salted water for boiling

2¼ lbs marroni chestnuts (or the largest available)

2 c sugar

4 c water

1 vanilla bean


Place a large pot of lightly salted water on the stove and bring to a boil. In the meantime, peel the chestnuts, and add to the boiling water. Boil for about 20 minutes, remove pot from the heat, and allow the chestnuts to steep for about 5 minutes. Remove one at a time with a slotted spoon. Cool until they can be handled, then carefully peel the thin membrane from the nuts. Place in a large stainless steel skillet in a single layer. Use two skillets if necessary.

Make a heavy syrup by dissolving the sugar in the water. Add the vanilla bean. When the sugar has completely dissolved, pour the syrup over the chestnuts. Simmer on low heat for about 45 minutes. Take off heat, take out vanilla bean, and let sit in syrup to cool.

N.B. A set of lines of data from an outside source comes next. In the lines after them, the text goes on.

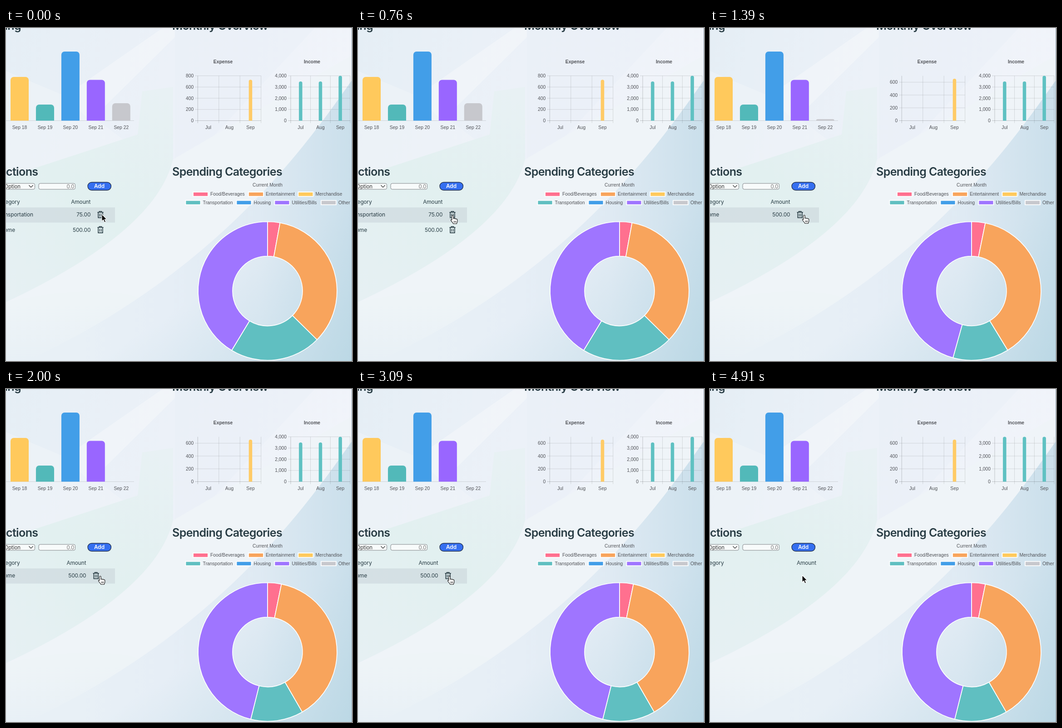
An HTML page with a canvas that plays this animation: 762x735 px, repeating every 4.94 s.

```html
<!DOCTYPE html>
<html lang="en">
<head>
<meta charset="utf-8">
<title>Budget dashboard</title>
<style>
html, body { margin: 0; width: 100%; height: 100%; overflow: hidden; }
canvas { display: block; }
</style>
</head>
<body>
<canvas width="762" height="735"></canvas>
<script>
const ctx = document.querySelector('canvas').getContext('2d');
const LOOP = 4940, EXPENSE_DELETED = 935, INCOME_DELETED = 3640, HAND_FROM = 130;
const BASE = 204.5, TOP = 105.5, INK = '#283c44', LABEL = '#505257';
const UI = 'Inter, sans-serif', CHART = '"Liberation Sans", Arial, sans-serif';
const COLORS = {
  food: '#ff708f', fun: '#f8a45c', goods: '#ffc95c', travel: '#60bfc1',
  housing: '#429ee8', bills: '#9f75ff', other: '#c7c8cd'
};

const mix = (a, b, p) => a + (b - a) * p;
const clamp = p => Math.min(1, Math.max(0, p));
const easeOutQuart = p => 1 - (1 - clamp(p)) ** 4;
const smooth = p => (p = clamp(p)) * p * (3 - 2 * p);

function text(s, x, y, { size = 10.3, weight = 400, family = CHART, color = LABEL, align = 'center', spacing = 0 } = {}) {
  ctx.font = `${weight} ${size}px ${family}`;
  ctx.letterSpacing = spacing + 'px';
  ctx.textAlign = align;
  ctx.fillStyle = color;
  ctx.fillText(s, x, y);
}
const heading = (s, x, y, align) =>
  text(s, x, y, { size: 25, weight: 600, family: UI, color: INK, align, spacing: -0.6 });
const cell = (s, x, y) =>
  text(s, x, y, { size: 11.9, family: UI, color: INK, align: 'right', spacing: -0.1 });

function line(x1, y1, x2, y2, color = 'rgba(0,0,0,.12)') {
  ctx.strokeStyle = color;
  ctx.lineWidth = 1;
  ctx.beginPath();
  ctx.moveTo(x1, y1);
  ctx.lineTo(x2, y2);
  ctx.stroke();
}

function box(x, y, w, h, r, fill, stroke, lineWidth = 1) {
  ctx.beginPath();
  ctx.roundRect(x, y, w, h, r);
  ctx.fillStyle = fill;
  ctx.fill();
  if (!stroke) return;
  ctx.strokeStyle = stroke;
  ctx.lineWidth = lineWidth;
  ctx.stroke();
}

function shape(d, fill, stroke, lineWidth = 1) {
  const path = new Path2D(d);
  if (fill) { ctx.fillStyle = fill; ctx.fill(path); }
  if (stroke) { ctx.strokeStyle = stroke; ctx.lineWidth = lineWidth; ctx.stroke(path); }
}

function at(x, y, draw) {
  ctx.save();
  ctx.translate(x, y);
  draw();
  ctx.restore();
}

function gradient(x1, y1, x2, y2, ...colors) {
  const g = ctx.createLinearGradient(x1, y1, x2, y2);
  colors.forEach((c, i) => g.addColorStop(i / (colors.length - 1), c));
  return g;
}

function bar(center, width, top, color, r) {
  const h = BASE - top;
  if (h > 0.2) box(center - width / 2, top, width, h, [Math.min(r, h), Math.min(r, h), 0, 0], color);
}

function background() {
  ctx.fillStyle = gradient(0, 0, 700, 260, '#e5eef5', '#ecf1f8', '#f1f4fa');
  ctx.fillRect(0, 0, 762, 735);
  shape('M345 0L130 150L185 205L372 20V0Z', 'rgba(247,249,252,.5)');
  shape('M0 95L130 150L290 270L0 420Z', 'rgba(242,246,250,.5)');
  shape('M372 0H680L372 330Z', 'rgba(234,239,248,.5)');
  shape('M0 330L290 235L300 140L368 130V290Q330 450 0 605Z', gradient(0, 600, 360, 150, '#e6f0f3', '#e2f0f0', '#e8f1f4'));
  shape('M0 605Q330 450 368 290L762 60V735H0Z', '#eff4f8');
  shape('M0 605Q200 560 310 600Q200 670 45 735H0Z', gradient(0, 610, 0, 735, '#eef4f7', '#e8f0f6'));
  const valley = 'M762 115C680 230 480 535 45 735H762Z';
  shape(valley, gradient(150, 0, 762, 0, '#e8f0f6', '#e6eef6', '#dfeaf3', '#cadfeb'));
  shape(valley, gradient(600, 480, 762, 735, 'rgba(160,203,218,0)', 'rgba(160,203,218,.35)'));
  line(761.5, 0, 761.5, 735, '#9eb0be');
}

function spending(t) {
  const left = 1 - easeOutQuart((t - EXPENSE_DELETED) / 1000);
  line(0, BASE, 282, BASE);
  [['#ffc95c', 108], ['#52b9b9', 169], ['#429ee8', 52], ['#9966ff', 114.5], ['#c7c8cd', BASE - 38.5 * left]]
    .forEach(([color, top], i) => {
      const x = 30 + i * 55.95;
      bar(x, 40, top, color, 7);
      text('Sep ' + (18 + i), x, 222.5);
    });
}

// Bars keep their pixel height when the scale switches, then ease to the new one.
function monthly({ title, x, right, step, color, before, after, max, deleted }, t) {
  const width = right - x, done = t >= deleted;
  const p = easeOutQuart((t - deleted) / 1000);
  const scale = max[+done];
  const yOf = (v, m) => BASE - (BASE - TOP) * v / m;
  text(title, (x + right) / 2 - (right > 700 ? 18.5 : 14), 78, { weight: 700 });
  for (let v = 0; v <= scale; v += step) {
    const y = yOf(v, scale);
    line(x - 6, y, right, y, v ? undefined : 'rgba(0,0,0,.2)');
    text(v.toLocaleString('en-US'), x - 9, y + 3.7, { align: 'right' });
  }
  for (let i = 0; i < 4; i++) {
    const gx = x + width * i / 3;
    line(gx, TOP, gx, 210, i ? undefined : 'rgba(0,0,0,.2)');
  }
  ['Jul', 'Aug', 'Sep'].forEach((month, i) => {
    const cx = x + width * (i + 0.5) / 3;
    text(month, cx, 222.5);
    bar(cx, 7.5, mix(yOf(before[i], max[0]), yOf(after[i], max[1]), p), color, 3.5);
  });
}

const EXPENSE = {
  title: 'Expense', x: 422.3, right: 561.7, step: 200, color: '#ffcb66',
  before: [0, 0, 730], after: [0, 0, 655], max: [800, 700], deleted: EXPENSE_DELETED
};
const INCOME = {
  title: 'Income', x: 627, right: 758, step: 1000, color: '#5fc1c2',
  before: [3500, 3500, 4000], after: [3500, 3500, 3500], max: [4000, 3500], deleted: INCOME_DELETED
};

function legend() {
  text('Current Month', 576, 350);
  [['Food/Beverages', 'food', 412, 0], ['Entertainment', 'fun', 534, 0], ['Merchandise', 'goods', 643.5, 0],
   ['Transportation', 'travel', 395.5, 1], ['Housing', 'housing', 507.5, 1],
   ['Utilities/Bills', 'bills', 591.5, 1], ['Other', 'other', 694, 1]]
    .forEach(([name, key, x, row]) => {
      const y = 362 + row * 18.6;
      box(x, y, 33, 9.6, 0, COLORS[key], '#fff', 1.8);
      text(name, x + 38, y + 8.4, { align: 'left' });
    });
}

function donut(t) {
  const p = easeOutQuart((t - EXPENSE_DELETED) / 1000);
  let start = -Math.PI / 2;
  [['food', 21, 21], ['fun', 252, 252], ['travel', 155, 80], ['bills', 302, 302]].forEach(([key, a, b]) => {
    const end = start + 2 * Math.PI * mix(a / 730, b / 655, p);
    ctx.beginPath();
    ctx.arc(576, 580.5, 153, start, end);
    ctx.arc(576, 580.5, 77, end, start, true);
    ctx.closePath();
    ctx.fillStyle = COLORS[key];
    ctx.fill();
    ctx.strokeStyle = '#fff';
    ctx.lineWidth = 1.7;
    ctx.stroke();
    start = end;
  });
}

function trash(x, y) {
  at(x, y, () => {
    shape('M-6.7 -5.2H6.7M-2.6 -5.5V-7.3H2.6V-5.5M-4.9 -5V6.6H4.9V-5', null, INK, 1.6);
    shape('M-1.7 -2.3V4M1.7 -2.3V4', null, INK, 1.4);
  });
}

function form() {
  box(-40, 343, 103.5, 13, 3.5, 'rgba(255,255,255,.75)', '#808488');
  text('Select Option', 32, 353.6, { size: 11.3, family: UI, color: '#333', align: 'right' });
  shape('M50.5 347L55 351.7L59.5 347', null, '#333', 1.2);
  box(72, 343, 80.5, 13, 3.5, 'rgba(255,255,255,.75)', '#808488');
  text('0.0', 150.5, 353.5, { size: 11.3, family: UI, color: '#777', align: 'right' });
  box(180, 340.5, 51.5, 17.5, 8.75, '#356ff0', '#24324f', 1.3);
  text('Add', 205.5, 353.3, { size: 11.8, weight: 600, family: UI, color: '#fff' });
}

function table(t) {
  const rows = [['Transportation', '75.00', 60], ['Income', '500.00', 20]];
  const count = t < EXPENSE_DELETED ? 2 : t < INCOME_DELETED ? 1 : 0;
  const right = [234, 176.5, 186.3][count];
  cell('Category', 30.5, 388);
  cell('Amount', right, 388);
  if (count) {
    ctx.fillStyle = 'rgba(60,65,90,.085)';
    ctx.fillRect(0, 396, 240, 33.5);
  }
  rows.slice(2 - count).forEach(([name, amount, x], i) => {
    const y = 412 + i * 33.5;
    cell(name, x, y + 4.3);
    cell(amount, right, y + 4.3);
    trash(right + 21.7, y);
  });
}

function cursor(t) {
  const x = 211 - smooth(t / 250) - smooth((t - 800) / 300) - 6 * smooth((t - 2350) / 350);
  const y = 411 + 0.8 * (smooth(t / 250) - smooth((t - 800) / 300));
  ctx.lineJoin = 'round';
  if (t >= HAND_FROM && t < INCOME_DELETED) {
    at(x - 1.5, y + 2.2, () => {
      shape('M-1.7 1.5a1.7 1.7 0 0 1 3.4 0V7c.5-1.1 3-1 3.2.4.6-.9 2.7-.7 2.9.6.8-.7 2.5-.3 2.5 1.3v3.8c0 2-1.4 2.8-1.4 4.9H1.3c-.5-2-2.6-3.6-4.9-6.9-1.2-1.9.6-3.1 1.9-1.5z',
        '#fff', '#111', 1.1);
      shape('M2.8 11.8V15.5M5 11.8V15.5M7.2 11.8V15.5', null, '#111', 0.9);
    });
  } else {
    at(x, y, () => shape('M0 0V15.6L3.5 12.3L5.9 18L8.6 16.9L6.2 11.3H11Z', '#000', '#fff', 1.1));
  }
  ctx.lineJoin = 'miter';
}

function frame(now) {
  const t = now % LOOP;
  background();
  heading('Weekly Spending', 33, 3.5, 'right');
  heading('Monthly Overview', 366, 3.5, 'left');
  heading('Transactions', 70.5, 326.3, 'right');
  heading('Spending Categories', 366, 326.3, 'left');
  spending(t);
  monthly(EXPENSE, t);
  monthly(INCOME, t);
  legend();
  donut(t);
  form();
  table(t);
  cursor(t);
  requestAnimationFrame(() => frame(performance.now()));
}
frame(performance.now());
</script>
</body>
</html>
```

Keep the chestnuts in the syrup until ready to use. They will keep for about a week in the refrigerator.

Castagnaccio (Chestnut Cake from the Garfagnana)

Adapted from Mario Batali, Molto Mario.

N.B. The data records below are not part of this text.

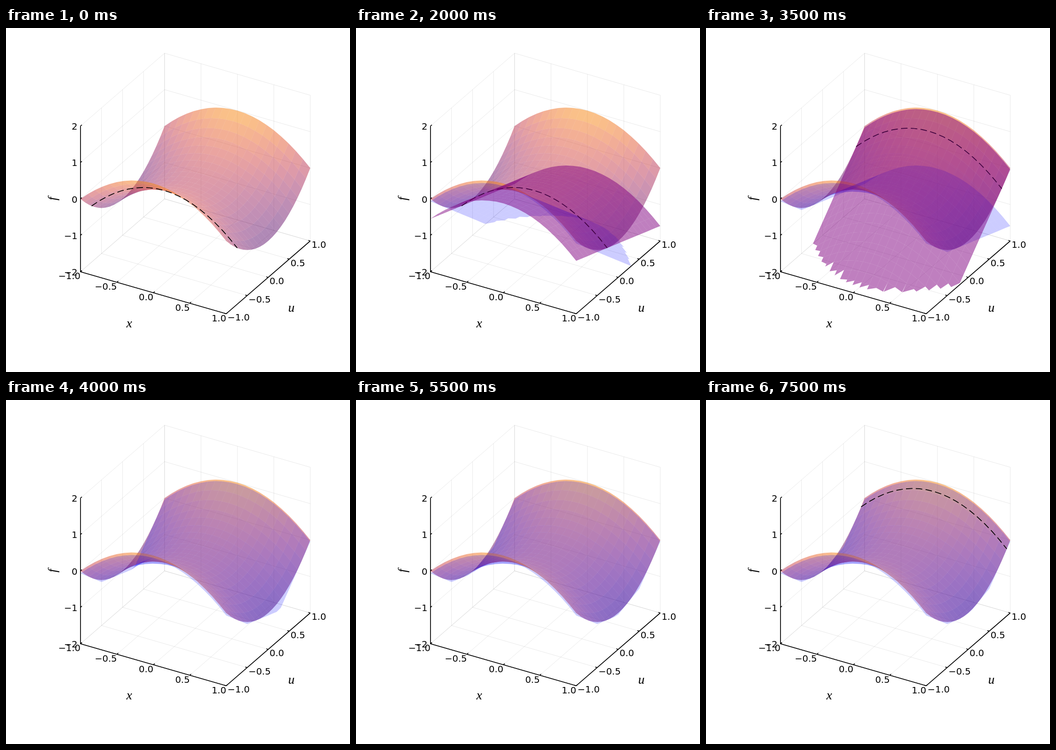
Animation of 748x748 px, one loop 8000 ms. Source, as an HTML page with a canvas:

```html
<!DOCTYPE html>
<html lang="en">
<head>
<meta charset="utf-8">
<title>Cutting planes under a saddle</title>
<style>
html, body { margin: 0; width: 100%; height: 100%; overflow: hidden; background: #fff; }
canvas { display: block; width: 748px; height: 748px; }
</style>
</head>
<body>
<canvas id="stage" width="748" height="748"></canvas>
<script>
const ctx = document.getElementById('stage').getContext('2d');
const STEP = 500, STEPS = 16, N = 20, FLOOR = -2;
const trials = [-0.737, -0.261, 0.798, 0.207, -0.102, 0.917];

// inferno colours from 0.25 to 0.75 in steps of 0.05
const ramp = [
  [87, 16, 110], [106, 23, 110], [127, 30, 108], [147, 38, 103], [168, 46, 95], [188, 55, 84],
  [205, 67, 71], [221, 81, 58], [233, 99, 41], [243, 120, 25], [249, 142, 9]
];

const grid = i => -1 + 2 * i / N;
const project = ([x, u, f]) => [
  162 + 158.4 * (x + 1) + 91.4 * (u + 1),
  530 + 45.7 * (x + 1) - 79.2 * (u + 1) - 79.2 * (f + 2)
];
const saddle = (x, u) => u * u - x * x;
const cut = p => (x, u) => 2 * p * u - p * p - x * x;
const envelope = ps => (x, u) => Math.max(...ps.map(p => cut(p)(x, u)));

function heat(f) {
  const s = Math.min(9.999, Math.max(0, ((f + 2) / 4 - 0.25) * 20));
  const i = Math.floor(s), k = s - i;
  const c = ramp[i].map((v, j) => Math.round(v + (ramp[i + 1][j] - v) * k));
  return `rgba(${c},0.5)`;
}

function path(points) {
  ctx.beginPath();
  points.forEach((p, i) => {
    const [a, b] = project(p);
    i ? ctx.lineTo(a, b) : ctx.moveTo(a, b);
  });
}

function line(points, style, width) {
  path(points);
  ctx.strokeStyle = style;
  ctx.lineWidth = width;
  ctx.stroke();
}

// Keeps only the exit points at the floor, which gives the saw-toothed rim.
function clipFloor(face) {
  const out = [];
  face.forEach((a, i) => {
    const b = face[(i + 1) % face.length];
    if (b[2] >= FLOOR) {
      out.push(b);
    } else if (a[2] >= FLOOR) {
      const k = (FLOOR - a[2]) / (b[2] - a[2]);
      out.push(a.map((v, j) => v + (b[j] - v) * k));
    }
  });
  return out;
}

function surface(fn, fill) {
  const at = (i, j) => [grid(i), grid(j), fn(grid(i), grid(j))];
  for (let j = N - 1; j >= 0; j--) {
    for (let i = 0; i < N; i++) {
      const quad = [at(i, j), at(i + 1, j), at(i + 1, j + 1), at(i, j + 1)];
      const face = clipFloor(quad);
      if (face.length < 3) continue;
      path(face);
      ctx.closePath();
      ctx.fillStyle = typeof fill === 'string' ? fill : fill(quad.reduce((s, p) => s + p[2] / 4, 0));
      ctx.fill();
    }
  }
}

function trialCurve(u) {
  const points = Array.from({ length: N + 1 }, (_, i) => [grid(i), u, saddle(grid(i), u)]);
  ctx.setLineDash([14.2, 7.1]);
  line(points, '#000', 1.7);
  ctx.setLineDash([]);
}

function tick(p, dx, dy) {
  const [a, b] = project(p);
  ctx.beginPath();
  ctx.moveTo(a, b);
  ctx.lineTo(a + dx, b + dy);
  ctx.stroke();
}

function label(text, p, dx, dy, align) {
  const [a, b] = project(p);
  ctx.textAlign = align;
  ctx.fillText(text, a + dx, b + dy);
}

function axes() {
  const faint = 'rgba(0,0,0,0.1)';
  for (let k = -2; k <= 2; k++) {
    const h = k / 2;
    line([[h, -1, -2], [h, 1, -2], [h, 1, 2]], faint, 0.9);
    line([[1, h, -2], [-1, h, -2], [-1, h, 2]], faint, 0.9);
    line([[-1, -1, k], [-1, 1, k], [1, 1, k]], faint, 0.9);
  }
  line([[-1, -1, 2], [-1, -1, -2], [1, -1, -2], [1, 1, -2]], '#000', 1.7);

  ctx.fillStyle = '#000';
  ctx.font = '19.9px "DejaVu Sans", sans-serif';
  ctx.textBaseline = 'alphabetic';
  for (let k = -2; k <= 2; k++) {
    const h = k / 2;
    const name = h.toFixed(1).replace('-', '\u2212');
    tick([h, -1, -2], 3, -2.6);
    tick([1, h, -2], -4.2, -1.2);
    tick([-1, -1, k], 3, -2.6);
    label(name, [h, -1, -2], 0, 16.3, 'right');
    label(name, [1, h, -2], 2.8, 14.9, 'left');
    label(String(k).replace('-', '\u2212'), [-1, -1, k], -6.5, 8, 'right');
  }

  ctx.font = 'italic 28px "Liberation Serif", serif';
  ctx.textAlign = 'center';
  ctx.fillText('x', 268, 651);
  ctx.fillText('u', 620.5, 617);
  ctx.save();
  ctx.translate(110, 371);
  ctx.rotate(-Math.PI / 2);
  ctx.fillText('f', 0, 0);
  ctx.restore();
}

// Each round: show the trial curve, add its cut, merge the cut into the bound.
function draw(step) {
  const round = Math.floor(step / 3), phase = step % 3;
  const known = trials.slice(0, round + (phase === 2 ? 1 : 0));
  ctx.fillStyle = '#fff';
  ctx.fillRect(0, 0, 748, 748);
  axes();
  surface(saddle, heat);
  if (known.length) surface(envelope(known), 'rgba(0,0,255,0.2)');
  if (phase < 2) trialCurve(trials[round]);
  if (phase === 1) surface(cut(trials[round]), 'rgba(128,0,128,0.5)');
}

let shown = -1, start = null;
function tickFrame(now) {
  if (start === null) start = now;
  const step = Math.floor((now - start) / STEP) % STEPS;
  if (step !== shown) draw(shown = step);
  requestAnimationFrame(tickFrame);
}
draw(shown = 0);
requestAnimationFrame(tickFrame);
</script>
</body>
</html>
```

2 c chestnut flour

2 T sugar

¼ c pine nuts (or walnuts)

½ c + 1½ c milk, very cold

2 T extra virgin olive oil

zest from 1 small orange

2 T chopped fresh rosemary leaves

Preheat the oven to 375º F.

In a large mixing bowl, place the flour, sugar and nuts. Add ½ cup milk and slowly add the rest of the milk, stirring constantly to avoid forming lumps in the batter.

Grease the cake pan with 1 tablespoon of the oil and pour in the batter. Drizzle the top of the batter with the remaining olive oil and distribute the rosemary evenly over the top. Bake for 45 minutes, or until a toothpick pierced in the center comes out clean.

Pieno Natale (Lunigiana Christmas Cake)

An old recipe from Benedictine nuns.

1½ lbs cooked chestnuts
2¼ lbs apples
2 lbs bread (about two large loaves) dipped in milk and squeezed dry (Use the life-saver shaped loaf or similar from the Italian Centre Bakery as you need a bread that won’t become a paste when soaked.)
¾ lbs dried figs
½ lbs pitted prunes
½ lbs walnut meats
1 c sugar
¼ lbs shelled hazelnuts
¼ lbs raisins
½ c unsalted butter
generous pinch of anise seeds
zest of 1 lemon and 1 orange.

warm spices to taste (cinnamon, cloves, nutmeg)

salt to taste

Preheat oven to 300ºF

Simmer apples, figs and prunes separately in small amounts of water until they begin to fall apart. Mince the nutmeats and put them in a large bowl, then carefully mix in the remaining ingredients. Transfer the mixture to an 8×8 baking tin and cook until the water is evaporated and it reaches the consistency of a firm polenta, about 45 minutes. If the cake starts to brown cover with foil. Serve warm or cold with a glass of Vin Santo.